*DIRECTIONS*. Whenever a line carries the word "process", pull it out of the entries.

┌──

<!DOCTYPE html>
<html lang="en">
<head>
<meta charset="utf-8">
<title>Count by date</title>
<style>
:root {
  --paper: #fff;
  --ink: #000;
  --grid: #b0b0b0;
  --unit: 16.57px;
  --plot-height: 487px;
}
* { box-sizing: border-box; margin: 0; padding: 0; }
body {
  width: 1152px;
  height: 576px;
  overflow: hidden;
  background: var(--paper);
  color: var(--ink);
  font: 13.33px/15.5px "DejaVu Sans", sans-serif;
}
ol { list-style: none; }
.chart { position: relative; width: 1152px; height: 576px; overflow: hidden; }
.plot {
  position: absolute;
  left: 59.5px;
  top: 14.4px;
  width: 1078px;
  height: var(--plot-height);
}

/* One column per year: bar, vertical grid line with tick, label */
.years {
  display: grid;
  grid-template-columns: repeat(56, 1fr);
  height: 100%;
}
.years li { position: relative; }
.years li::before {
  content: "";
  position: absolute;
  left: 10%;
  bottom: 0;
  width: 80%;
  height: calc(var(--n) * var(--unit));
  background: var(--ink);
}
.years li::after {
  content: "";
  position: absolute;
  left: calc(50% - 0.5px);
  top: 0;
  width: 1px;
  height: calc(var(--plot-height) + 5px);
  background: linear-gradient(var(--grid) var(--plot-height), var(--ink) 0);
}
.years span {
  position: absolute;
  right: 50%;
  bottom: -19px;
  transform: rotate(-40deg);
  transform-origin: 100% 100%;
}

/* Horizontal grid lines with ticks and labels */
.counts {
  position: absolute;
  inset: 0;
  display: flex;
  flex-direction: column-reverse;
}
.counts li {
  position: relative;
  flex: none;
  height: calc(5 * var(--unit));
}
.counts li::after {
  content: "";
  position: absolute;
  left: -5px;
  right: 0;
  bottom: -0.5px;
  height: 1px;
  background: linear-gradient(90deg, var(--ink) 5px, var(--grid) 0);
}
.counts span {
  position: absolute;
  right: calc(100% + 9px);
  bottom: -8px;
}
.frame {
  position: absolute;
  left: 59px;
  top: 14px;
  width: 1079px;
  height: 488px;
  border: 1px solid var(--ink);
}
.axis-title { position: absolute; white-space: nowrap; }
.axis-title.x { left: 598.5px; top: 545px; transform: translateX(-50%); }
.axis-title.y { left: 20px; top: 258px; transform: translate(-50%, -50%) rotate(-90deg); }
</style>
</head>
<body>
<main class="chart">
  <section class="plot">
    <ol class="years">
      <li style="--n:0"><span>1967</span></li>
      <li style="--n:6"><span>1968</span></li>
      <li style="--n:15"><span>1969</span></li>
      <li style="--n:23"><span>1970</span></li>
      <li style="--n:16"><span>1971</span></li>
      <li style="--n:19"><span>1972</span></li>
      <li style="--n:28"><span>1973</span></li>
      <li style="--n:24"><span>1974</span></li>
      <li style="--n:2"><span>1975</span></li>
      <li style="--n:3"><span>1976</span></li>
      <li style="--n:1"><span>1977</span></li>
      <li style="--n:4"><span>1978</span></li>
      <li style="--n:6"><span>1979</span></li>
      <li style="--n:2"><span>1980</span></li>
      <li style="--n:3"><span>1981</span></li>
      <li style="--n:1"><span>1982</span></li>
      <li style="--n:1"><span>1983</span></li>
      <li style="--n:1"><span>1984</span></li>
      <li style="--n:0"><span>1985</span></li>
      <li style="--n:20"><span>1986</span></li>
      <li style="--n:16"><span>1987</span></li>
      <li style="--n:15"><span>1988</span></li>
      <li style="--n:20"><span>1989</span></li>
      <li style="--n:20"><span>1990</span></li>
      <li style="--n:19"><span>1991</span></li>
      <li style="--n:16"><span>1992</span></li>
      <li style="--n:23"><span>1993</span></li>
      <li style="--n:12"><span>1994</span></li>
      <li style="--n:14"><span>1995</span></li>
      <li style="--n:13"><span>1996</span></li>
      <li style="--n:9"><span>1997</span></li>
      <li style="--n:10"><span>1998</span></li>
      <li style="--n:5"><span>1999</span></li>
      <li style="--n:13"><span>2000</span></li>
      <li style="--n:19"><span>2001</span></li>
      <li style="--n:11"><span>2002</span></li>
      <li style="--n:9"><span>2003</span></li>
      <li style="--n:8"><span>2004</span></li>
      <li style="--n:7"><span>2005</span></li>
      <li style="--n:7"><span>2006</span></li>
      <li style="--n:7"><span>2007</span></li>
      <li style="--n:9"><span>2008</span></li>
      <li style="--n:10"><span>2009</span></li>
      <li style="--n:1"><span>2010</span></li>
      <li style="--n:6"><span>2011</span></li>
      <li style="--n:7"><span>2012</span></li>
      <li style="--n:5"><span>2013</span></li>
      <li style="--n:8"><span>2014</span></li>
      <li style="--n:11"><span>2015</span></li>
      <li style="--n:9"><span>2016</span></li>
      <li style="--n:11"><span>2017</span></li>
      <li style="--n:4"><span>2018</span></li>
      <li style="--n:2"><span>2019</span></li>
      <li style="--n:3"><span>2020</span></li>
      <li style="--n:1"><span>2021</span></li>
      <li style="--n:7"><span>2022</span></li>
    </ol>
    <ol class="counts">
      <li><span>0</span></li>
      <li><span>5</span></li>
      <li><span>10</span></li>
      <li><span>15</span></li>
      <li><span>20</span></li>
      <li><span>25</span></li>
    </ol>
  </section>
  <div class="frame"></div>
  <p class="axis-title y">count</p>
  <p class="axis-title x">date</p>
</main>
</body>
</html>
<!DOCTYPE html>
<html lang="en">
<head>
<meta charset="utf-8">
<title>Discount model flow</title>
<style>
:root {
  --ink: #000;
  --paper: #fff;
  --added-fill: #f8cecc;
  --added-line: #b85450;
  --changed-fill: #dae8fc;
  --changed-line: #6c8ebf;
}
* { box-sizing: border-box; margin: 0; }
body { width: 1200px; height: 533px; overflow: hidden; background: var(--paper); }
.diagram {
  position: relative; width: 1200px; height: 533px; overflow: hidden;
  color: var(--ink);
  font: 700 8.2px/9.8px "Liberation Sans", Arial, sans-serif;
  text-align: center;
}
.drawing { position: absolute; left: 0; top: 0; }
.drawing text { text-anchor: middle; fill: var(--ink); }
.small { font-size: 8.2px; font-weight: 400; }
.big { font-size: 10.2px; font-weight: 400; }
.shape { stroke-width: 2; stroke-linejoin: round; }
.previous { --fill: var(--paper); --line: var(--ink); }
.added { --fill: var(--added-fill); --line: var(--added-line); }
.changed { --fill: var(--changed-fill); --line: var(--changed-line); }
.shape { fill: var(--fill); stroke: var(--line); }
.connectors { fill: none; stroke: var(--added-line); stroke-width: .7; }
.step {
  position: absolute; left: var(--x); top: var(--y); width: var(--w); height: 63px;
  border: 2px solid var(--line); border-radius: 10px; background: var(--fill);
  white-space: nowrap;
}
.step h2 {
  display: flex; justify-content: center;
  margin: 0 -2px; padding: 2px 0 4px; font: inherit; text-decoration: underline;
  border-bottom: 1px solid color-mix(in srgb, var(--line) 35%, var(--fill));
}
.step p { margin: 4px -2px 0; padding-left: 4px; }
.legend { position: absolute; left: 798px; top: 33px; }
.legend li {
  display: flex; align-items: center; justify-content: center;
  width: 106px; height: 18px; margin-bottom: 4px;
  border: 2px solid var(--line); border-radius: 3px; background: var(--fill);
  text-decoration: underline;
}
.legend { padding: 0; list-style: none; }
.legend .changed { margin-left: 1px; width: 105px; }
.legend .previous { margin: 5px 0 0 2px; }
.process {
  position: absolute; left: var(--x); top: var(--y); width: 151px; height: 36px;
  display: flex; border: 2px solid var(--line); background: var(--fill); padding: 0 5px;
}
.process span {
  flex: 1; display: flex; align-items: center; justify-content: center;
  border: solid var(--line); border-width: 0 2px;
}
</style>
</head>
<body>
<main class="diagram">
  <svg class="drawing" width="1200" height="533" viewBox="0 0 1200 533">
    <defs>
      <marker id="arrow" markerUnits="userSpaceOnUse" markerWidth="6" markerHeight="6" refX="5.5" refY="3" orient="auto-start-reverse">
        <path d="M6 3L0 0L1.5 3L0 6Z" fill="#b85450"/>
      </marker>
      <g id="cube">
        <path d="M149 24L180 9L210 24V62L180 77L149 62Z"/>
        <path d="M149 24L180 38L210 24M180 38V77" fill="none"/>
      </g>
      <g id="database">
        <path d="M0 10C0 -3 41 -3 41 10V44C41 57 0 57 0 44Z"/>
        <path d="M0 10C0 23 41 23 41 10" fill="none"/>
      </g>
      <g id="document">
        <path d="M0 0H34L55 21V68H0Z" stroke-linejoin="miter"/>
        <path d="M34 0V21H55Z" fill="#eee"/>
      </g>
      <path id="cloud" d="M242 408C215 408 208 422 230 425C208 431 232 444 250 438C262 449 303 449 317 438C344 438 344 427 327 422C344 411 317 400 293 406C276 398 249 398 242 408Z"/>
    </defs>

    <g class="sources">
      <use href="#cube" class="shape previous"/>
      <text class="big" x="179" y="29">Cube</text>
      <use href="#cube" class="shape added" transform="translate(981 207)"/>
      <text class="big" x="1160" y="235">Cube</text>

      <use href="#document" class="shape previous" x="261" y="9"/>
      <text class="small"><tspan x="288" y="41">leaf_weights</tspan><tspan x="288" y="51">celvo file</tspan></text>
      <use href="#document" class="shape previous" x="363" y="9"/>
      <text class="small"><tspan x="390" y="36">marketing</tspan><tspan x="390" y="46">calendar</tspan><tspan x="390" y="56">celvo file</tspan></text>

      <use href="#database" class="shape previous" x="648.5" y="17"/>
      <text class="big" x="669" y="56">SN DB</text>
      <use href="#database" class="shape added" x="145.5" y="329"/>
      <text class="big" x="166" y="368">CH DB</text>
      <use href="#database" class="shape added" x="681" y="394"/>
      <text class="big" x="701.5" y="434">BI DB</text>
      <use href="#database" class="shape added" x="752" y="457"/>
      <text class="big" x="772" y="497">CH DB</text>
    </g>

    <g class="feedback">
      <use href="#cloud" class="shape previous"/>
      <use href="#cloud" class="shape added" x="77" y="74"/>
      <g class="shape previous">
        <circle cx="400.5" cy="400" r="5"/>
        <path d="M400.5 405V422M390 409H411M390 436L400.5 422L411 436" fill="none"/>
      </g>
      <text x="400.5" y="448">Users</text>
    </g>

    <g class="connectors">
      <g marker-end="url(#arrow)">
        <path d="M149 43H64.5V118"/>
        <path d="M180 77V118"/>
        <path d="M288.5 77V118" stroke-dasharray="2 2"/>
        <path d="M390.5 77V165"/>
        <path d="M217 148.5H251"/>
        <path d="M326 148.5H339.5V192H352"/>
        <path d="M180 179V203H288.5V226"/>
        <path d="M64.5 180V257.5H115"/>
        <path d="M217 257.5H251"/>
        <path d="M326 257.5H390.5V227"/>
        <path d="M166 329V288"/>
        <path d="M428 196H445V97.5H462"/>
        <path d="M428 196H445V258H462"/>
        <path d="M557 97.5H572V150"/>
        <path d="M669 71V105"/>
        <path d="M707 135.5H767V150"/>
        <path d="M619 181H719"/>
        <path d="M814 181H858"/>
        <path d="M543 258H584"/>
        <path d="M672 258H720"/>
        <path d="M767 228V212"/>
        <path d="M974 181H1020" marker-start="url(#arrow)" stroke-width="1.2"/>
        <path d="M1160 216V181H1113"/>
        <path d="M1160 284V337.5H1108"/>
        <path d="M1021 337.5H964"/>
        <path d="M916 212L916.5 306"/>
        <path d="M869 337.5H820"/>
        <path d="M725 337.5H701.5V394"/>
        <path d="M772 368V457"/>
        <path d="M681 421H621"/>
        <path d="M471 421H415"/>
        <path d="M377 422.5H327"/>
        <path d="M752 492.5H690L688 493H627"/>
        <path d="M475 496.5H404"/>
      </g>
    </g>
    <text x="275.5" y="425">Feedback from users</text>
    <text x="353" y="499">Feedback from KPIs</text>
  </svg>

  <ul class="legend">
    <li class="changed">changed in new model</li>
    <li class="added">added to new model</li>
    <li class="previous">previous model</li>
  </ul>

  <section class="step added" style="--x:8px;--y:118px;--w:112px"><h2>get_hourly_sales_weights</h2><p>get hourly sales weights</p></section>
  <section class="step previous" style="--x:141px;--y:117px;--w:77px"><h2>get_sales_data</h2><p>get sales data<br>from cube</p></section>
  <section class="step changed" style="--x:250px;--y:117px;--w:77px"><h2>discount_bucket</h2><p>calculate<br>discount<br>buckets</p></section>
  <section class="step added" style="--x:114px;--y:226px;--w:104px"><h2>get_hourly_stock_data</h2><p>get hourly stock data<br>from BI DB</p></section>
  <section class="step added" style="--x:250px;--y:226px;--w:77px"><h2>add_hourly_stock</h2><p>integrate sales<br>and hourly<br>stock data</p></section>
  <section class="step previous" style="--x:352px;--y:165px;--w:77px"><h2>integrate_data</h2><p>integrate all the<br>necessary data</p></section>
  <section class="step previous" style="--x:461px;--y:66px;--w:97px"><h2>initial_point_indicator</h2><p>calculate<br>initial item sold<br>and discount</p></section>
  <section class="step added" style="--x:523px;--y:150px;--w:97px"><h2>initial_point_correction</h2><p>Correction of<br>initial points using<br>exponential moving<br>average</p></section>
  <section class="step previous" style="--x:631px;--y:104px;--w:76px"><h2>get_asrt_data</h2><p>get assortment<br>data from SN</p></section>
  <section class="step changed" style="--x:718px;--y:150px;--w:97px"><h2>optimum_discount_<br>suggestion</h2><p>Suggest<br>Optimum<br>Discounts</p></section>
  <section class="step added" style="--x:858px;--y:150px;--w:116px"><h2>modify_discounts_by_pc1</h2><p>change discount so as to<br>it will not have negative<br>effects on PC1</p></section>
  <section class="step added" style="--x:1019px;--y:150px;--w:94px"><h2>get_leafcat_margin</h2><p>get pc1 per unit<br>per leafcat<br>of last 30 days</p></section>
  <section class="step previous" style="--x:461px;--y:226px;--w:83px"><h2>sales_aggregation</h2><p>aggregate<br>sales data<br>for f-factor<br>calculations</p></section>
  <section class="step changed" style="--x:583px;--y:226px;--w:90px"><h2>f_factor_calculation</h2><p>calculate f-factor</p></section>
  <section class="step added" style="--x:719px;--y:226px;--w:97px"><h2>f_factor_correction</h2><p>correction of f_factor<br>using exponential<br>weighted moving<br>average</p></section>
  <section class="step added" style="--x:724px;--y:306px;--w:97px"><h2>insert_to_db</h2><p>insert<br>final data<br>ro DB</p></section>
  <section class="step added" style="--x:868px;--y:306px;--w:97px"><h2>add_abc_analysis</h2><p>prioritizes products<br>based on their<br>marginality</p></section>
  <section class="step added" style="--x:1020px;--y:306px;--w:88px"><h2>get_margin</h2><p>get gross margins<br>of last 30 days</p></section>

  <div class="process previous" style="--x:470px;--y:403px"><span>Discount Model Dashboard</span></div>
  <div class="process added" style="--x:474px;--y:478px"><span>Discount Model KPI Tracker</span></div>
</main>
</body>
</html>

└──

*ANSWER TO THE EXERCISE*.
.process {
.process span {
  <div class="process previous" style="--x:470px;--y:403px"><span>Discount Model Dashboard</span></div>
  <div class="process added" style="--x:474px;--y:478px"><span>Discount Model KPI Tracker</span></div>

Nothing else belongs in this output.